> Problem statement
Copy out all lines in the data below containing the string "axis".

--- Recorded information ---

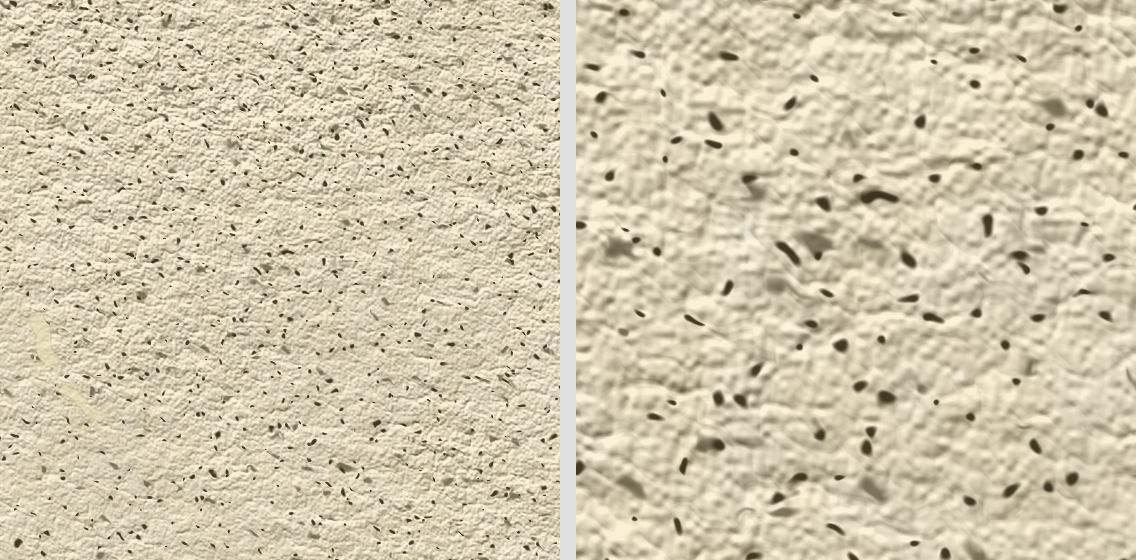
Left: the whole. Right: its middle third, enlarged.
A three.js fragment shader for this texture:

```glsl
varying vec2 vUv;

const vec2 LIGHT_STEP = vec2(-0.0016, 0.0036);
const vec2 SWELL_CELLS = vec2(21.0, 33.0);
const vec2 LUMP_CELLS = vec2(42.0, 64.0);
const vec2 CRUMB_CELLS = vec2(92.0, 126.0);
const vec2 GRAIN_CELLS = vec2(215.0, 240.0);
const vec2 PIT_CELLS = vec2(37.0, 41.0);
const vec2 CREVICE_CELLS = vec2(16.0, 25.0);
const vec2 FLECK_CELLS = vec2(15.0, 15.0);
const float PIT_RADIUS = 0.0046;
const float CREVICE_RADIUS = 0.0075;
const float FLECK_RADIUS = 0.0055;
const float TILT = 0.16;
const float BASE_TONE = 0.86;
const float TOP_TONE = 0.985;
const float SHADOW_GAIN = 1.4;
const vec3 PLASTER_TINT = vec3(0.0, -0.04, -0.14);
const vec3 PIT_COLOR = vec3(0.20, 0.17, 0.09);
const vec3 CREVICE_COLOR = vec3(0.38, 0.35, 0.26);
const vec3 FLECK_COLOR = vec3(0.95, 0.93, 0.89);
const vec3 STRAW_COLOR = vec3(0.91, 0.87, 0.72);
const vec3 STRAW_EDGE = vec3(0.72, 0.63, 0.40);

vec2 hash2(vec2 p) {
  vec3 q = fract(p.xyx * vec3(0.1031, 0.1030, 0.0973));
  q += dot(q, q.yzx + 33.33);
  return fract((q.xx + q.yz) * q.zy);
}

// Two independent channels of smooth value noise
vec2 noise2(vec2 p) {
  vec2 i = floor(p);
  vec2 f = fract(p);
  f = f * f * (3.0 - 2.0 * f);
  return mix(mix(hash2(i), hash2(i + vec2(1.0, 0.0)), f.x),
             mix(hash2(i + vec2(0.0, 1.0)), hash2(i + 1.0), f.x), f.y);
}

// Rounded cellular bumps, high at the middle of each cell
float bumps(vec2 p) {
  vec2 cell = floor(p);
  float nearest = 2.0;
  for (int y = -1; y <= 1; y++) {
    for (int x = -1; x <= 1; x++) {
      vec2 id = cell + vec2(float(x), float(y));
      vec2 offset = id + hash2(id) - p;
      nearest = min(nearest, dot(offset, offset));
    }
  }
  return 1.0 - nearest;
}

// Scattered soft spots, wider than tall by the given stretch
float spots(vec2 p, vec2 cells, float radius, float stretch, float density) {
  vec2 cell = floor(p * cells);
  float cover = 0.0;
  for (int y = -1; y <= 1; y++) {
    for (int x = -1; x <= 1; x++) {
      vec2 id = cell + vec2(float(x), float(y));
      vec2 pick = hash2(id + 71.0);
      vec2 offset = p - (id + hash2(id + 19.0)) / cells;
      float r = radius * mix(0.45, 1.0, pick.y);
      float d = length(offset * vec2(1.0 / stretch, 1.0));
      float spot = 1.0 - smoothstep(0.4 * r, 1.2 * r, d);
      cover = max(cover, spot * step(pick.x, density));
    }
  }
  return cover;
}

vec2 warp(vec2 p) {
  p.y += TILT * p.x;
  return p + 0.014 * (noise2(p * 38.0) - 0.5) + 0.007 * (noise2(p * 105.0) - 0.5);
}

float height(vec2 p) {
  vec2 q = warp(p);
  return 0.50 * noise2(q * SWELL_CELLS).x + 0.34 * bumps(q * LUMP_CELLS)
       + 0.17 * bumps(q * CRUMB_CELLS) + 0.20 * noise2(p * GRAIN_CELLS).x;
}

// Two embedded straw flakes: x is the body, y is the rim
vec2 straw(vec2 p) {
  vec2 cover = vec2(0.0);
  for (int i = 0; i < 2; i++) {
    float k = float(i);
    vec2 q = p - mix(vec2(0.078, 0.392), vec2(0.147, 0.280), k);
    float angle = mix(1.87, 2.46, k);
    vec2 axis = vec2(cos(angle), sin(angle));
    float along = dot(q, axis);
    float across = dot(q, vec2(-axis.y, axis.x)) + 0.003 * sin(along * 90.0);
    float width = mix(0.014, 0.009, k) + 0.004 * (noise2(p * 110.0).x - 0.5);
    float d = max(abs(across) - width, abs(along) - 0.047);
    cover.x = max(cover.x, 1.0 - smoothstep(-0.002, 0.002, d));
    cover.y = max(cover.y, 1.0 - smoothstep(0.0, 0.003, abs(d)));
  }
  return cover;
}

void main() {
  vec2 p = vUv;
  vec2 q = warp(p);
  vec2 patches = noise2(p * 5.0 + 3.0);
  float rough = clamp(0.45 + 0.5 * patches.x + 0.4 * p.y + 0.15 * p.x, 0.6, 1.25);
  vec2 flake = straw(p);

  // Raking light from the upper left
  float relief = rough * (height(p) - height(p + LIGHT_STEP));
  relief *= 1.0 - 0.5 * flake.x;
  relief *= relief < 0.0 ? SHADOW_GAIN : 1.0;
  float tone = min(BASE_TONE + relief + 0.03 * (patches.y - 0.5), TOP_TONE);
  vec3 color = vec3(tone) + PLASTER_TINT * mix(0.85, 1.15, noise2(p * 30.0).y);

  // Straw and pale mineral flecks
  color = mix(color, STRAW_COLOR + 0.5 * relief, 0.7 * flake.x);
  color = mix(color, STRAW_EDGE, 0.45 * flake.y * noise2(p * 60.0).y);
  color = mix(color, FLECK_COLOR, 0.8 * spots(q, FLECK_CELLS, FLECK_RADIUS, 1.1, 0.1));

  // Ragged crevices, then small deep pits
  float ragged = smoothstep(0.2, 0.65, noise2(q * 130.0).y);
  float crevice = spots(q, CREVICE_CELLS, CREVICE_RADIUS, 2.1, 0.55 * rough);
  color = mix(color, CREVICE_COLOR, 0.8 * crevice * ragged * (1.0 - flake.x));
  float pit = spots(q, PIT_CELLS, PIT_RADIUS, 1.25, 0.6 * rough);
  color = mix(color, PIT_COLOR, 0.92 * pit * (1.0 - flake.x));

  gl_FragColor = vec4(clamp(color, 0.0, 1.0), 1.0);
}
```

---

> The completed task
    vec2 axis = vec2(cos(angle), sin(angle));
    float along = dot(q, axis);
    float across = dot(q, vec2(-axis.y, axis.x)) + 0.003 * sin(along * 90.0);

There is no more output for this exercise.